The task:
Go through the records and filter out every line lacking the word "true"; copy the lines that remain.

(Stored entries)
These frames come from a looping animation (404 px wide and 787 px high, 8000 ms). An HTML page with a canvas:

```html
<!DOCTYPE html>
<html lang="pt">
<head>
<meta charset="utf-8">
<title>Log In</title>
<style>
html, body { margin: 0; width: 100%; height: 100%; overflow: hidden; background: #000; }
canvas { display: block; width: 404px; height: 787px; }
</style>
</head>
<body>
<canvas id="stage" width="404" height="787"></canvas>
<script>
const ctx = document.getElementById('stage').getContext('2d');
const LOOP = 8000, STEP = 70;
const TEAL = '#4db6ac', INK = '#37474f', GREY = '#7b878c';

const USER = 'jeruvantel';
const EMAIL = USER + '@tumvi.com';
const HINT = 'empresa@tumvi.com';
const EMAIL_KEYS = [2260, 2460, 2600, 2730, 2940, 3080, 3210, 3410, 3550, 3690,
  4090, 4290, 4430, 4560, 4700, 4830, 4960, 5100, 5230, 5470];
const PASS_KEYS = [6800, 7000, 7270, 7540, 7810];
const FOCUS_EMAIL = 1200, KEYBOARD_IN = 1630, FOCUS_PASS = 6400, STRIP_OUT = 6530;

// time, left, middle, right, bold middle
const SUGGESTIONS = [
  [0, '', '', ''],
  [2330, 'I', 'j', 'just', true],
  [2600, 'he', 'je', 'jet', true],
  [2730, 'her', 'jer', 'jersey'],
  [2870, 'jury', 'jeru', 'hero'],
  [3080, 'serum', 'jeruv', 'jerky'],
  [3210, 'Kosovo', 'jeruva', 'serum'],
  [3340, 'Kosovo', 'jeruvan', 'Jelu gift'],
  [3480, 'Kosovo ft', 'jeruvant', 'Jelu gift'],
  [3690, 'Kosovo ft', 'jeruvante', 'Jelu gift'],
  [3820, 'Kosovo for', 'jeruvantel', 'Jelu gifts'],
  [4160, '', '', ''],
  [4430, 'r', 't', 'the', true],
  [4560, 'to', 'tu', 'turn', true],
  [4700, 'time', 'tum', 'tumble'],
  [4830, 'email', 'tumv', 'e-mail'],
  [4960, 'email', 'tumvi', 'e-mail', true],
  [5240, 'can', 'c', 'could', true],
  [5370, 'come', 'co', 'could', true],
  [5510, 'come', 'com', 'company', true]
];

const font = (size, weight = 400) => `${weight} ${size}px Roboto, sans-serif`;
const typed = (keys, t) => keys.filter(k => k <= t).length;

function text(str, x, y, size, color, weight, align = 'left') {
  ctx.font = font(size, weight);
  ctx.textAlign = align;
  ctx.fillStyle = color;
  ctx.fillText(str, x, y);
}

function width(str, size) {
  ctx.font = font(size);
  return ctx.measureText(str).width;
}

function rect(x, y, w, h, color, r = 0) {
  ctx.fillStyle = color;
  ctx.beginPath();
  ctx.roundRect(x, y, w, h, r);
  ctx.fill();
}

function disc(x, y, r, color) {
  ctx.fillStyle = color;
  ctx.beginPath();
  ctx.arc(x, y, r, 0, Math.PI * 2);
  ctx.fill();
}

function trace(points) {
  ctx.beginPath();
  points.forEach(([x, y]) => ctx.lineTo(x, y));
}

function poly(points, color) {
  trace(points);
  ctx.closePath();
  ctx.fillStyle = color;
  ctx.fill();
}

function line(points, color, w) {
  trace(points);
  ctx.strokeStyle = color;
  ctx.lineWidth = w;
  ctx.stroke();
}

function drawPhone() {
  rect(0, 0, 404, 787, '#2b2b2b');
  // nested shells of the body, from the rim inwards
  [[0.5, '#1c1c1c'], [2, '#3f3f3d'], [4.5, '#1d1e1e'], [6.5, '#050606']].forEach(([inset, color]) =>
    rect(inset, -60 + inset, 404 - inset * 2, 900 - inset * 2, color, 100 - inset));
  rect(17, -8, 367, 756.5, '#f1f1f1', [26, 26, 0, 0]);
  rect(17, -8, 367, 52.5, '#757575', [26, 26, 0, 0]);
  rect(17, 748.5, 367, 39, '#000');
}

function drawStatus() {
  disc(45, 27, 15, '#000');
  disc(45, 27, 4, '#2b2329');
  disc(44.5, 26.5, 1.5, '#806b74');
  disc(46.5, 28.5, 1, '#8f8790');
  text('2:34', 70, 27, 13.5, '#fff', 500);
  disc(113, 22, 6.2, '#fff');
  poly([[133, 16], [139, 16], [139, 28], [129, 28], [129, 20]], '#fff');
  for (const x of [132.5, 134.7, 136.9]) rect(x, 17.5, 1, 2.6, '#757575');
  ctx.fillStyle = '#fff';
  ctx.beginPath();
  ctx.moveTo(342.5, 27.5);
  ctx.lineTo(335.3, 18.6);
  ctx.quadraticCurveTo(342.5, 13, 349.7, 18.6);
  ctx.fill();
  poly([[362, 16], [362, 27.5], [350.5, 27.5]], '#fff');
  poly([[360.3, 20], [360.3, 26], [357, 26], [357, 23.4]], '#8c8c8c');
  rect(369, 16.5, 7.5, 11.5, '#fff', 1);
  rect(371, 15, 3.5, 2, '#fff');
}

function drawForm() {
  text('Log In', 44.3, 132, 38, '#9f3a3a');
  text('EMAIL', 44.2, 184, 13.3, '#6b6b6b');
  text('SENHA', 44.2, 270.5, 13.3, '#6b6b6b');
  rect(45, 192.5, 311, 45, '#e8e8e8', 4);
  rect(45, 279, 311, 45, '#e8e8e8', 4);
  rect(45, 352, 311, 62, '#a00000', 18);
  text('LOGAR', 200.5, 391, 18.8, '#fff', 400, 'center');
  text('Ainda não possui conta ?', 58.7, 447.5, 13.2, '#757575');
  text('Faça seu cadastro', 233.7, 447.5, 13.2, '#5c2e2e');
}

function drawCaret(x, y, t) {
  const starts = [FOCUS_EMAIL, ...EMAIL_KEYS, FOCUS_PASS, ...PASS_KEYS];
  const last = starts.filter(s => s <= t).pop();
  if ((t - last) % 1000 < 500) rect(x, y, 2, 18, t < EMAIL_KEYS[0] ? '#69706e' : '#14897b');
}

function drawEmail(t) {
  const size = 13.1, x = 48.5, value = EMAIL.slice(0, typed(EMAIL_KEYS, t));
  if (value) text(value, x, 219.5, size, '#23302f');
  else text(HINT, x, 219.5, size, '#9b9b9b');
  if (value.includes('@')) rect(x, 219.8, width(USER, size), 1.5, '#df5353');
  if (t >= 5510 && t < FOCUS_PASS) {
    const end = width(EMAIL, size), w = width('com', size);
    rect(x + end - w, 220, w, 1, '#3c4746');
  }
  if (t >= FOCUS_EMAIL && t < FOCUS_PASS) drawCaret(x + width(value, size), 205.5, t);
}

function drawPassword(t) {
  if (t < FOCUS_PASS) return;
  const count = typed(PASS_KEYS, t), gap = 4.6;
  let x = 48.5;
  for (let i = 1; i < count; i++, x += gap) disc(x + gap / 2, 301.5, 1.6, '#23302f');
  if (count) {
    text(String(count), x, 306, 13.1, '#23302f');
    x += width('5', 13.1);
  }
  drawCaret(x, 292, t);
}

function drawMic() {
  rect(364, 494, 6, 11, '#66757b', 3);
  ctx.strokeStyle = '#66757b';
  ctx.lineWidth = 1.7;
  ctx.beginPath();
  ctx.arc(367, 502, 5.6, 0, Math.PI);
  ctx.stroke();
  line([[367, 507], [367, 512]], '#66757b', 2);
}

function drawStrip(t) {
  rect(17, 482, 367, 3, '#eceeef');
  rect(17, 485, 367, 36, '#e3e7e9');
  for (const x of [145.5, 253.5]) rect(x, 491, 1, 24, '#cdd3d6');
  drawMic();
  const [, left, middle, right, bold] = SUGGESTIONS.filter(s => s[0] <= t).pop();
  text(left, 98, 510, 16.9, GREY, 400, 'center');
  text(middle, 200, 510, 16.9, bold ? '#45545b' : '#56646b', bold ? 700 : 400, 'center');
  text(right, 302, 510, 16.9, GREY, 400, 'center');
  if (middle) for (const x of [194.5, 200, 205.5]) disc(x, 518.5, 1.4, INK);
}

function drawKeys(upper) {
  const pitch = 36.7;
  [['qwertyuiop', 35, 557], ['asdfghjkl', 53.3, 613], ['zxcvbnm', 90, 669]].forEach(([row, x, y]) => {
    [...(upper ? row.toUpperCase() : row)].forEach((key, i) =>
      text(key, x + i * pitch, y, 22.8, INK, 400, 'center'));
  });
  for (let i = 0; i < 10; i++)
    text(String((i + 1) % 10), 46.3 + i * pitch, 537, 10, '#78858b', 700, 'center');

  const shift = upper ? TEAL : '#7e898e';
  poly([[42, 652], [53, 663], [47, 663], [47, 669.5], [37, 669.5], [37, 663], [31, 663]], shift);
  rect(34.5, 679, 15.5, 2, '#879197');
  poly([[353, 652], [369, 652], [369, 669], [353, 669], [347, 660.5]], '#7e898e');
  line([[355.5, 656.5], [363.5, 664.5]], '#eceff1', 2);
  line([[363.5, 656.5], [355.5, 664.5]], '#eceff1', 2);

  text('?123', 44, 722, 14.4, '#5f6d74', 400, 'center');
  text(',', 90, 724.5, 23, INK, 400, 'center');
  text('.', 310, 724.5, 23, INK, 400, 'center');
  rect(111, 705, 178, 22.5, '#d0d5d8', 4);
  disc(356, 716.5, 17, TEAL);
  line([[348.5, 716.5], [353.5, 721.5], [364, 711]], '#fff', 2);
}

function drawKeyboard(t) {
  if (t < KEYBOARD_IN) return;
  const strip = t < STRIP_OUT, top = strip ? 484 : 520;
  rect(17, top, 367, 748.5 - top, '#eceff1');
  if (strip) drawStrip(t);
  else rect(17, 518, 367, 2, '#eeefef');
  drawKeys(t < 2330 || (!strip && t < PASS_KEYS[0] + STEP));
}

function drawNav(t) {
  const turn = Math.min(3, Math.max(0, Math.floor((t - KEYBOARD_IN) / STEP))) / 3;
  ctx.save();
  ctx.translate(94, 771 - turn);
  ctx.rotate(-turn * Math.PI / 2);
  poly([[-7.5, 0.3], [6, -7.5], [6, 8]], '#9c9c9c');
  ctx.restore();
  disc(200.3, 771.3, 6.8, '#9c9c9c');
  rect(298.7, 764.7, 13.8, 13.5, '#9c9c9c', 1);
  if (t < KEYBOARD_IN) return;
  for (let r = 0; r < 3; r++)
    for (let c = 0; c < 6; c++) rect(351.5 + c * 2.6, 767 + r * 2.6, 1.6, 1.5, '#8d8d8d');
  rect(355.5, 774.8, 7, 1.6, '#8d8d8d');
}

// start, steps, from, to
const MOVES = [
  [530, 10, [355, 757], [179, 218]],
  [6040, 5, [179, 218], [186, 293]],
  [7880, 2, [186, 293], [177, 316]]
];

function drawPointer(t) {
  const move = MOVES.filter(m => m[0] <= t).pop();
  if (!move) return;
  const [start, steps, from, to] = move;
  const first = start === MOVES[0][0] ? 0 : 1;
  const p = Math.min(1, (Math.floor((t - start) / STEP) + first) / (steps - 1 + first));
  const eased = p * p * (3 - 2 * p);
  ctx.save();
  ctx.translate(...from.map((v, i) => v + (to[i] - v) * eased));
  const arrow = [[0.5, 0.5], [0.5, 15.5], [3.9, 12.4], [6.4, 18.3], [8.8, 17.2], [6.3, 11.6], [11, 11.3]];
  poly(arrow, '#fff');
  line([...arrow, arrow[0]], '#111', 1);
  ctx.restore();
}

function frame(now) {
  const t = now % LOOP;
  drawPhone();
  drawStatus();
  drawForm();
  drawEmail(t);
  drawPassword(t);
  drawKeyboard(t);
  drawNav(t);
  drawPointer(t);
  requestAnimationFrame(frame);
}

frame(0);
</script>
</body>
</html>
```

Result:
  [2330, 'I', 'j', 'just', true],
  [2600, 'he', 'je', 'jet', true],
  [4430, 'r', 't', 'the', true],
  [4560, 'to', 'tu', 'turn', true],
  [4960, 'email', 'tumvi', 'e-mail', true],
  [5240, 'can', 'c', 'could', true],
  [5370, 'come', 'co', 'could', true],
  [5510, 'come', 'com', 'company', true]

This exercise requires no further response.